For the listing below, return the line containing "307L379 304L384 315L391", the line containing "294C399 319 393", and all lines in between, exactly as written and nothing else.
Content starts
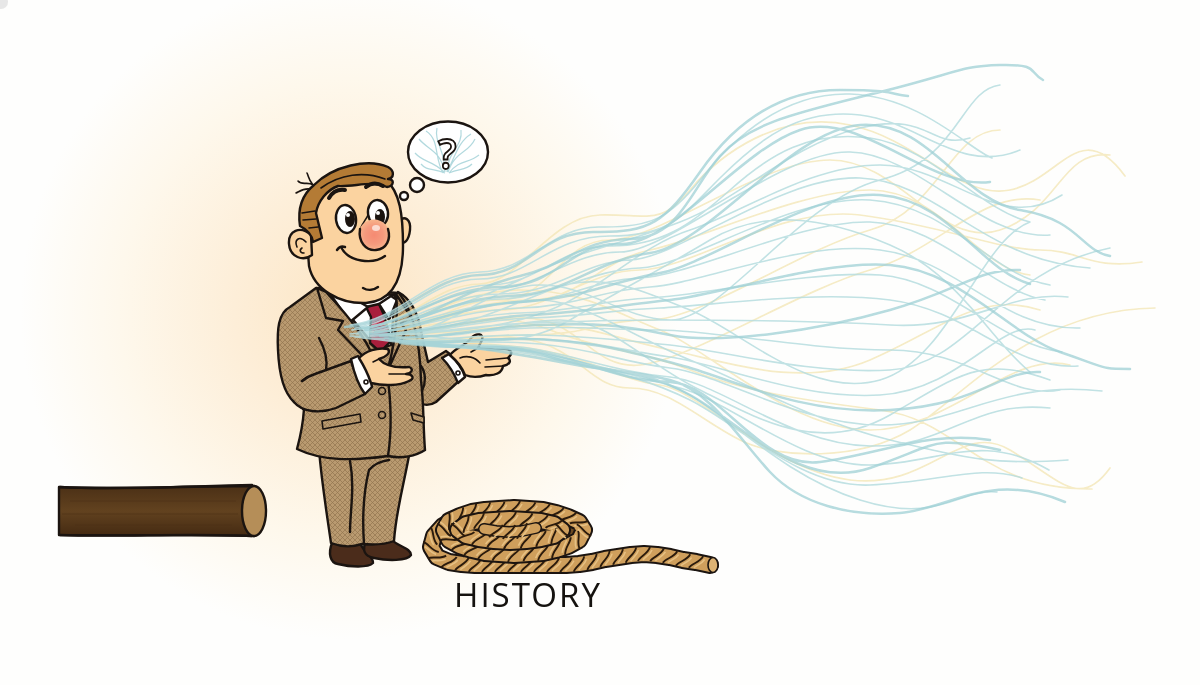
<!DOCTYPE html>
<html lang="en">
<head>
<meta charset="utf-8">
<title>History</title>
<style>
:root{--ink:#1b1410;--paper:#fefefd;--skin:#fbd3a0;--hair:#b47b35;--tweed:#b99a70;--tweed-dark:#7d603c;--tie:#a91f3c;--shoe:#4b2c1b;--rope:#cf9f5c;--teal:#9fd0d6;--teal-soft:#b7dde0;--cream:#f3e6b4;--bark:#573a1b;--wood:#b58e58}
html,body{margin:0;width:1200px;height:685px;overflow:hidden;background:var(--paper)}
svg{display:block}
.line{stroke:var(--ink);stroke-width:2.4;stroke-linejoin:round;stroke-linecap:round}
.thin{stroke-width:1.6}
.none{fill:none}
.skin{fill:var(--skin)}
.white{fill:#fff}
.tweed{fill:url(#tweed)}
.hair{fill:var(--hair)}
.shoe{fill:var(--shoe)}
.ink{fill:var(--ink)}
.strands{fill:none;stroke-linecap:round}
.strands .bold{stroke:var(--teal);stroke-width:2.5;opacity:.75}
.strands .fine{stroke:var(--teal-soft);stroke-width:1.6;opacity:.85}
.strands .warm{stroke:var(--cream);stroke-width:1.7;opacity:.75}
.rope{fill:none;stroke-linejoin:round;stroke-linecap:round}
.rope-edge{stroke:var(--ink);stroke-width:18}
.rope-core{stroke:var(--rope);stroke-width:14;marker-mid:url(#twist)}
.caption{font:500 33px "Open Sans","Noto Sans",sans-serif;fill:#15120f}
.question{font:600 41px "Open Sans","Noto Sans",sans-serif;fill:#fff;stroke:var(--ink);stroke-width:1.8}
</style>
</head>
<body>
<svg width="1200" height="685" viewBox="0 0 1200 685" role="img" aria-label="A puzzled man in a tweed suit with flowing strands, beside a log and a coil of rope labelled History">
<defs>
<radialGradient id="glow" gradientUnits="userSpaceOnUse" cx="350" cy="310" r="330">
<stop offset="0" stop-color="#fce5c4"/><stop offset=".35" stop-color="#fdeed8"/><stop offset=".7" stop-color="#fef8ec"/><stop offset="1" stop-color="#fefefd"/>
</radialGradient>
<radialGradient id="blush"><stop offset="0" stop-color="#f58a72"/><stop offset=".6" stop-color="#f59a7e"/><stop offset="1" stop-color="#f8b48c"/></radialGradient>
<linearGradient id="bark" x2="0" y2="1"><stop offset="0" stop-color="#4b3016"/><stop offset=".5" stop-color="#62421f"/><stop offset="1" stop-color="#442a12"/></linearGradient>
<pattern id="tweed" width="5" height="5" patternUnits="userSpaceOnUse">
<rect width="5" height="5" fill="var(--tweed)"/><path d="M0 0L5 5M5 0L0 5" stroke="var(--tweed-dark)" stroke-width=".7" opacity=".65"/>
</pattern>
<marker id="twist" markerUnits="userSpaceOnUse" markerWidth="20" markerHeight="20" orient="auto" overflow="visible">
<path d="M-6 7C-4 2 4 0 6 -7" fill="none" stroke="#2b1b0c" stroke-width="1.9"/><path d="M-1 6C1 3 6 1 8 -4" fill="none" stroke="#e6c083" stroke-width="1.6"/>
</marker>
<polyline id="coil-outer" points="455,519 443,526 434,536 431,547 437,557 449,562 462,564 475,565 488,565 501,565 514,565 527,565 540,565 553,565 566,565 579,564 592,562 605,559 618,557 631,555 644,554 657,555 670,557 683,560 696,562 710,565"/>
<polyline id="coil-middle" points="584,530 579,540 568,546 556,550 543,553 529,554 514,555 499,554 485,553 472,550 460,546 449,540 444,530 449,521 460,516 472,512 485,510 499,509 514,508 529,509 543,510 556,513 568,517 579,522 584,530 579,540"/>
<polyline id="coil-inner" points="562,530 554,536 541,539 526,541 510,542 494,541 479,539 466,536 458,530 466,524 479,521 494,520 510,519 526,520 541,521 554,524 562,530 554,536"/>
<polyline id="coil-heart" points="484,529 496,531 509,532 522,531 536,528"/>
</defs>

<rect width="1200" height="685" fill="var(--paper)"/>
<ellipse cx="350" cy="310" rx="330" ry="330" fill="url(#glow)"/>
<circle cx="1" cy="2" r="7" fill="#ddd" opacity=".7"/>

<g id="log">
<path class="line" fill="url(#bark)" stroke="none" d="M59 487C120 490 190 486 254 486V536C190 534 120 536 59 535Z"/>
<path class="line none" d="M60 487C120 490 190 486 252 485M60 535C120 537 190 533 252 536"/>
<path d="M70 501H236M62 514H238M75 525H232" stroke="#4a2f14" opacity=".5"/>
<ellipse class="line" cx="254" cy="511" rx="12" ry="25" fill="var(--wood)"/>
</g>

<g id="man">
<g id="legs">
<path class="line shoe" d="M332 543C328 553 330 563 338 564C350 567 368 568 373 563C374 557 364 553 360 543Z"/>
<path class="line shoe" d="M366 541C362 550 364 556 374 558C388 561 407 561 411 555C411 548 399 547 392 540Z"/>
<path class="line tweed" d="M319 450C322 485 327 515 331 543C341 547 353 547 362 544C373 545 384 545 394 541C396 510 405 480 410 450Z"/>
<path class="line none" d="M364 544C362 515 364 490 369 470C374 464 382 461 389 460M350 461C355 487 350 512 350 532"/>
</g>
<g id="jacket">
<path class="line tweed" d="M398 292C412 299 419 316 422 336L428 362L446 351C455 357 460 369 460 380L436 402C430 406 424 406 416 402L394 360Z"/>
<path class="line tweed" d="M316 288L290 307C278 313 277 330 278 350C279 374 283 392 294 402L304 409C303 424 300 438 297 449C322 461 352 461 388 456C402 459 416 456 425 450C423 425 424 405 421 380C420 345 414 312 399 293Z"/>
<path class="line white" d="M326 290L339 303L378 350L391 345L395 295Z"/>
<path class="line" fill="var(--tie)" d="M366 307L379 304L384 315L391 341L380 352L370 343L371 317Z"/>
<path d="M371 326L385 318M370 336L389 328" stroke="#d9657a" stroke-width="2"/>
<path class="line white" d="M328 291L350 322L368 307L358 301ZM391 296L379 304L389 320L397 300Z"/>
<path class="line tweed" d="M317 288L326 318L343 321L338 330L379 373C372 345 352 320 326 292Z"/>
<path class="line tweed" d="M396 294C399 319 393 352 387 372L406 330L401 323L411 317Z"/>
<path class="line none" d="M387 372C391 400 392 430 388 456M319 338C325 349 328 360 326 371M303 409C310 405 315 402 319 397M421 366C426 373 426 383 422 391"/>
<path class="line thin tweed" d="M322 421L360 414L361 422L323 429ZM411 413L424 417V423L413 420Z"/>
<circle class="line thin tweed" cx="382" cy="391" r="3.5"/><circle class="line thin tweed" cx="382" cy="415" r="3.5"/>
<path class="line tweed" d="M294 402C302 412 320 414 336 408L365 394C360 383 355 373 351 361L315 374C303 378 296 386 308 377"/>
</g>
<g id="hands">
<path class="line white" d="M351 359L358 356C366 366 371 378 372 387L365 394C358 385 354 373 351 359Z"/>
<circle class="line thin none" cx="366" cy="382" r="2"/>
<path class="line skin" d="M359 358C366 351 377 347 388 349C391 353 386 357 379 359C386 367 397 368 409 367C414 369 412 373 406 374C413 374 415 379 409 381C399 386 383 386 371 383C368 374 364 366 359 358Z"/>
<path class="line thin none" d="M389 374H406M379 359L373 362"/>
<path class="line white" d="M442 358L449 354C458 362 463 370 465 377L458 383C454 373 449 365 442 358Z"/>
<circle class="line thin none" cx="458" cy="373" r="2"/>
<path class="line skin" d="M450 355C456 347 467 345 471 338C477 332 484 334 482 340L478 348C485 348 492 351 502 349C511 348 514 353 508 358C512 361 509 365 503 366C502 373 495 376 486 375C477 378 470 377 465 375C462 367 457 361 450 355Z"/>
<path class="line thin none" d="M507 358L486 360M503 366L485 367M478 348L471 352M460 358C467 355 475 357 480 363"/>
</g>
<g id="head">
<path class="line skin" d="M398 222C405 214 411 220 410 230C409 240 404 246 399 241Z"/>
<path class="line skin" d="M307 200C305 225 308 250 309 266C314 290 340 304 366 303C392 301 403 280 403 246C403 215 400 192 386 180C360 168 320 175 307 200Z"/>
<path class="line skin" d="M311 235C300 225 288 231 289 244C290 257 303 262 312 255Z"/>
<path class="line thin none" d="M306 242C299 235 294 240 297 247M302 248C299 250 300 253 304 253"/>
<path class="line hair" d="M300 226C297 206 303 194 314 185C333 166 368 158 388 167C395 171 394 178 388 179C395 179 394 186 387 187C372 180 355 187 338 186C327 190 318 201 316 213L322 238L313 242C312 235 308 230 300 226Z"/>
<path class="line thin none" d="M321 188C340 174 364 171 385 179M302 213L315 211M303 220L316 219M309 228L318 227M313 185C308 181 302 186 298 181M313 185C308 179 309 177 307 173M310 189C304 188 300 191 296 193"/>
<g id="eyes">
<ellipse class="line white" cx="346" cy="219" rx="10" ry="14" transform="rotate(-8 346 219)"/>
<ellipse class="line white" cx="378" cy="213" rx="10" ry="13" transform="rotate(-8 378 213)"/>
<ellipse class="ink" cx="350" cy="219" rx="5" ry="8"/><ellipse class="ink" cx="380" cy="217" rx="5" ry="8"/>
<circle class="white" cx="348" cy="215" r="2"/><circle class="white" cx="378" cy="213" r="2"/>
<path class="line none" d="M329 198C333 191 338 189 345 190M366 187C372 182 378 183 383 186" stroke-width="4" style="stroke-width:4"/>
</g>
<path d="M368 215C366 220 362 223 360 230" class="line thin none"/>
<circle cx="374" cy="235" r="15.5" fill="url(#blush)"/>
<path class="line none" d="M360 229C358 242 366 251 376 250C387 249 391 239 388 229"/>
<ellipse cx="376" cy="228" rx="4" ry="3" fill="#fff" opacity=".65"/>
<path class="line none" d="M341 247C348 262 373 265 385 256M337 250C339 247 342 246 345 247M363 288C368 291 374 290 378 287"/>
</g>
</g>

<g id="thought">
<ellipse class="line white" cx="448" cy="152" rx="40" ry="30.5"/>
<circle class="line white" cx="417" cy="185" r="7"/><circle class="line white" cx="404" cy="196" r="4"/>
<path id="tangle" class="none" stroke="var(--teal)" stroke-width="1.2" opacity=".8" d="M445 172C440 150 428 150 419 139M444 172C432 160 424 163 415 153M443 173C434 158 440 140 426 131M445 172C445 150 434 142 437 128M447 172C448 150 463 147 461 130M448 172C456 150 468 154 475 139M449 173C460 159 468 164 479 155M447 172C455 157 458 142 471 134M445 173C432 168 427 171 421 164M449 173C460 168 465 171 472 164"/>
<text class="question" x="438" y="169">?</text>
</g>

<g id="strands" class="strands">
<path class="warm" d="M385 322C420 312 440 285 480 284S550 216 600 215S660 226 690 190S780 110 850 125S960 200 1010 190S1080 115 1125 176M395 330C430 330 450 300 500 300S560 240 610 240S760 160 830 160S940 250 1000 230S1060 150 1110 155M370 332C420 330 450 310 500 310S590 270 640 270S780 205 860 215S1000 250 1040 250S1090 270 1142 262M380 335C420 335 460 320 520 318S590 370 640 365S800 290 870 270S980 190 1040 200M400 338C440 345 480 330 530 340S590 388 630 388S700 420 740 440S860 460 910 430S1030 310 1155 308M390 340C440 345 470 335 530 335S600 320 650 320S800 250 870 230S950 130 1000 130M380 325C430 320 460 290 520 290S610 310 660 330S790 430 870 430S1010 350 1070 365M390 336C440 342 490 342 540 350S620 380 660 385S770 470 850 480S960 420 1010 450S1080 510 1110 468M395 327C440 320 480 300 530 300S600 260 650 250S800 190 870 190S980 270 1030 275M400 334C450 335 490 325 540 325S620 340 670 350S800 390 870 360S980 290 1040 310M400 330C450 322 500 310 550 330S640 350 690 370S800 400 880 410S980 490 1092 489"/>
<path class="fine" d="M350 325C400 320 430 273 480 272S550 226 600 227S670 218 700 180S780 92 850 94S970 150 992 158M355 328C410 318 430 280 480 279S550 236 610 236S680 218 720 178S800 108 860 115S960 175 1020 150M360 330C410 322 440 286 490 285S560 246 610 246S690 226 730 190S810 130 870 138S980 210 1030 222M352 330C400 325 440 292 490 290S570 252 620 252S780 150 850 152S980 240 1050 235M358 332C410 326 440 295 500 294S580 262 630 260S780 175 860 178S980 260 1090 268M362 333C410 328 450 300 500 299S590 270 640 268S790 195 870 200S990 275 1050 285M350 334C410 330 450 305 510 303S590 280 640 278S800 220 870 222S990 290 1045 300M356 334C410 333 460 310 520 308S600 290 650 287S800 240 880 250S1000 330 1080 328M360 335C420 336 460 315 520 313S600 300 650 298S810 270 880 275S1000 345 1062 352M365 336C420 338 470 320 530 318S610 310 660 308S810 290 890 300S1010 370 1078 366M350 336C410 338 470 325 530 323S610 320 660 320S810 320 890 325S1010 290 1068 297M355 337C420 342 470 330 530 328S610 330 660 330S810 350 890 350S1010 400 1060 390M362 338C420 345 480 333 540 335S620 340 670 345S810 375 890 370S1000 270 1110 248M365 338C430 346 480 336 540 339S620 350 670 357S800 400 880 395S1000 320 1035 330M360 337C430 348 480 338 540 344S620 362 670 368S800 425 880 425S1000 380 1102 391M370 338C430 350 490 340 540 350S620 372 670 377S790 445 870 446S970 400 1050 408M380 339C440 350 490 343 545 354S630 375 680 388S800 466 870 465S980 430 1049 470M385 340C440 350 500 346 550 358S640 375 690 400S800 488 870 485S980 464 1022 478M390 340C450 348 500 340 550 356S640 372 680 390S780 475 860 500S960 488 997 492M400 335C450 330 490 285 540 285S620 318 670 320S800 200 880 180S960 90 1000 85M410 335C450 330 500 330 550 310S640 246 690 230S810 165 880 165S1000 235 1062 195M405 320C440 310 480 300 530 275S620 245 680 222S790 145 860 128S930 150 970 138M410 325C450 315 500 300 540 300S640 340 690 360S810 420 890 440S1000 465 1068 460M420 330C470 325 500 310 550 290S640 290 690 310S810 400 880 380S980 240 1030 222M420 335C470 340 510 320 560 320S640 360 700 390S820 455 890 415S980 355 1050 380M415 335C470 340 520 350 570 320S660 270 710 240S820 215 890 245S990 340 1030 372"/>
<path class="bold" d="M345 327C400 324 430 276 480 275S540 231 595 232S665 222 700 172S780 90 840 90S890 95 908 96M400 325C440 310 470 288 520 276S580 240 630 239S690 190 720 156S800 112 880 92S960 66 1000 65S1028 72 1043 80M360 328C410 325 440 288 500 287S570 242 620 244S740 150 800 130S930 190 990 182M365 330C420 325 450 298 510 296S590 262 650 253S790 130 860 125S960 200 1020 210S1080 250 1110 256M375 332C420 330 460 305 520 302S610 282 660 273S810 190 880 195S980 270 1030 284M370 334C420 336 470 318 530 315S620 305 670 300S820 260 890 265S1010 335 1060 352S1100 369 1130 369M380 336C430 342 480 327 540 325S620 325 670 335S820 330 890 310S980 268 1020 270M385 338C440 348 490 335 550 340S630 352 680 365S800 415 890 410S1000 370 1040 372M400 343C450 350 500 342 550 354S620 380 670 382S760 470 820 462S930 430 990 440M410 344C460 350 510 344 550 357S630 370 670 380S740 440 770 472S850 517 900 513S990 470 1065 502M395 340C450 345 500 350 560 362S640 368 690 395S800 492 870 468S930 435 1000 450"/>
</g>

<g id="rope" class="rope">
<ellipse cx="511" cy="535" rx="70" ry="25" fill="#6d4a22"/>
<use href="#coil-outer" class="rope-edge"/><use href="#coil-outer" class="rope-core"/>
<use href="#coil-middle" class="rope-edge"/><use href="#coil-middle" class="rope-core"/>
<use href="#coil-inner" class="rope-edge"/><use href="#coil-inner" class="rope-core"/>
<use href="#coil-heart" class="rope-edge" style="stroke-width:12"/><use href="#coil-heart" class="rope-core" style="stroke-width:9"/>
<ellipse class="line thin" cx="713" cy="565" rx="5" ry="7.5" fill="#dcb273"/>
</g>

<text class="caption" x="454" y="607" textLength="146" lengthAdjust="spacing">HISTORY</text>
</svg>
</body>
</html>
Content ends
__TASK OUTPUT__:
<path class="line" fill="var(--tie)" d="M366 307L379 304L384 315L391 341L380 352L370 343L371 317Z"/>
<path d="M371 326L385 318M370 336L389 328" stroke="#d9657a" stroke-width="2"/>
<path class="line white" d="M328 291L350 322L368 307L358 301ZM391 296L379 304L389 320L397 300Z"/>
<path class="line tweed" d="M317 288L326 318L343 321L338 330L379 373C372 345 352 320 326 292Z"/>
<path class="line tweed" d="M396 294C399 319 393 352 387 372L406 330L401 323L411 317Z"/>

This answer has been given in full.